A: These were all short-term, but I worked on the railroad, for the county's road and bridge department, and for the post office (briefly) as a mail handler. The railroad experience became the setting for my first novella, Brotherhood, in fact. There, and on the other jobs, I appreciated the camaraderie and colorful --if often off-color and crude -- banter amongst the workers. My favorite poet and a good friend who died five years ago, Maj Ragain, wrote about this kind of interaction in his piece, "Blue Talk at Ed Brassie's Garage," which was from his book, Fresh Oil, Loose Gravel. The book's a little hard to find now, but everyone should read it if they come across it. (Mac's Backs in Cleveland Heights has copies!) Maj wrote of the connection made amongst those toiling away in atmospheres like this. He said, "They seemed as brave and as free as any men I ever met. It was as if they used to cuss to break the crust that forms around a man's life, theirs, mine."
I also worked during breaks from college at my uncle's drive thru, selling pop, beer, and cigarettes to locals. I listened to stories from interesting regulars and those who'd just stop in here and there. I appreciated hearing of their unique experiences. In many ways, this prepared me to listen to students, to hear them out, to encourage them to share their stories, too.
Q: Have you always wanted to be a writer?
A: Not really. I read here and there as a kid, and I read what teachers asked me to in school (for the most part). During my senior year of high school, I did read both Salinger's Catcher in the Rye and Camus' The Stranger for a wonderful English teacher named Rich Jagunic. I was blown away by novels for the first time, but I still never thought it would be something I'd pursue until my second year of college. It was then that I took writing courses with Michael Olin-Hitt and Frank Tascone at Mount and loved the creative opportunities and atmospheres both of them fostered in the classroom.
Q: What advice would you give an aspiring writer?
A: This is all stolen from others I've either read or talked to: Read more than you write, though write often. Don't be afraid to explore the extraordinary aspects of ordinary people and the human experience. Be open to surprise and find joy in the process.

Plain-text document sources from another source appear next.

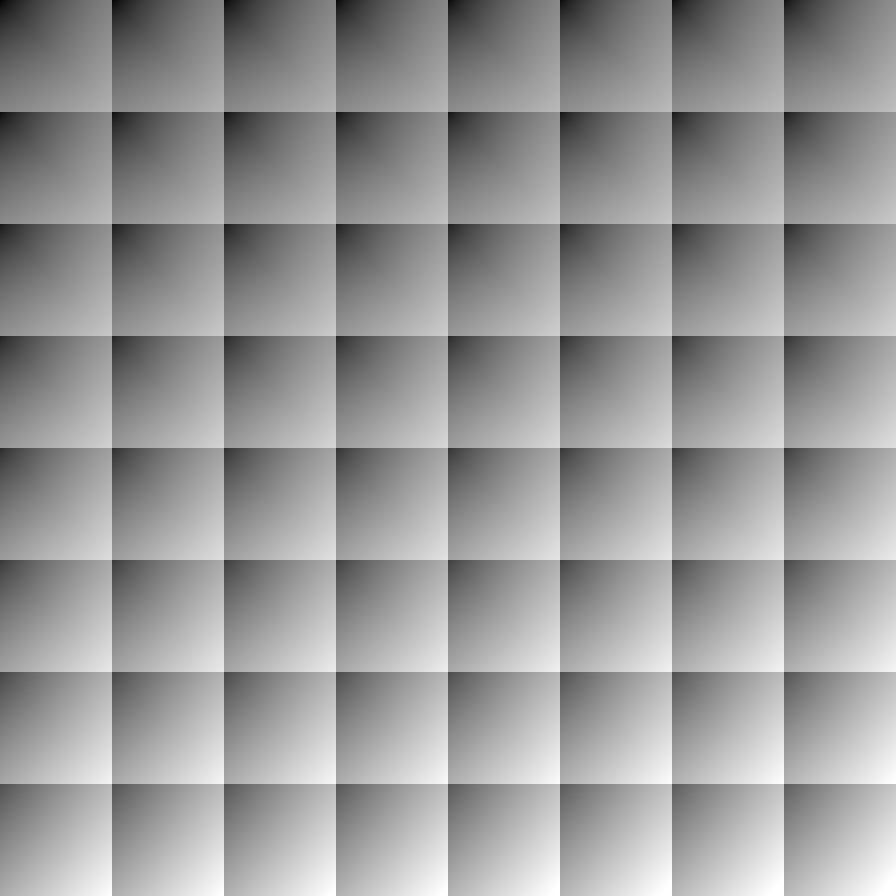
This pattern is drawn by a Shadertoy shader. Its source:

```glsl
// Grid of grey tiles, each shaded from a dark top-left corner to a light bottom-right one.

const float TILES = 8.0;
const float CONTRAST = 0.69;
const int SAMPLES = 2;

// Shading inside one tile; p runs right and down from 0 to 1.
// lean is the share of the ramp that runs sideways.
float tileShade(vec2 p, float lean, float curve, float crease) {
    float along = mix(p.y, p.x, lean);
    float ramp = CONTRAST * pow(along, curve);
    // The crease follows the diagonal and dies out away from the dark corner.
    return ramp + crease * (abs(p.x - p.y) - 0.33) * (1.0 - along);
}

// Brightness added to a whole tile; place runs right and down from 0 to 1.
float tileBase(vec2 place) {
    return 0.01 + dot(place, vec2(0.05, 0.3));
}

float gridShade(vec2 uv) {
    vec2 grid = vec2(uv.x, 1.0 - uv.y) * TILES;
    vec2 place = floor(grid) / (TILES - 1.0);
    // Towards the bottom rows the ramp turns sideways and straightens.
    float lean = mix(0.49, 0.54, place.y);
    float curve = mix(0.58, 0.86, place.y);
    float crease = mix(0.12, 0.02, place.y);
    float shade = tileShade(fract(grid), lean, curve, crease);
    return clamp(tileBase(place) + shade, 0.0, 1.0);
}

void mainImage(out vec4 fragColor, in vec2 fragCoord) {
    // Average a few subpixel samples to smooth the tile edges.
    float grey = 0.0;
    for (int j = 0; j < SAMPLES; j++) {
        for (int i = 0; i < SAMPLES; i++) {
            vec2 offset = (vec2(i, j) + 0.5) / float(SAMPLES) - 0.5;
            grey += gridShade((fragCoord + offset) / iResolution.xy);
        }
    }
    grey /= float(SAMPLES * SAMPLES);
    fragColor = vec4(vec3(grey), 1.0);
}
```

Have a thick skin.
Q: What can people expect when they come to your visit at Rodman Library?
A: I'll read several selections from the collection. The characters are all the same, but the book is not chronological, so I'll jump around, giving context as needed. I promise not to drone on, and, for the sake of everyone, I'll read short selections that range in style and approach. Ideally, all attendees will come away with something they found interesting. Here's hoping anyway!
Also, I want to thank Mike Patterson, my friend and former editor of the The Alliance Review, for supporting me as a writer and helping to arrange my reading. Alliance is lucky to have such a devoted and delightful citizen in Mike.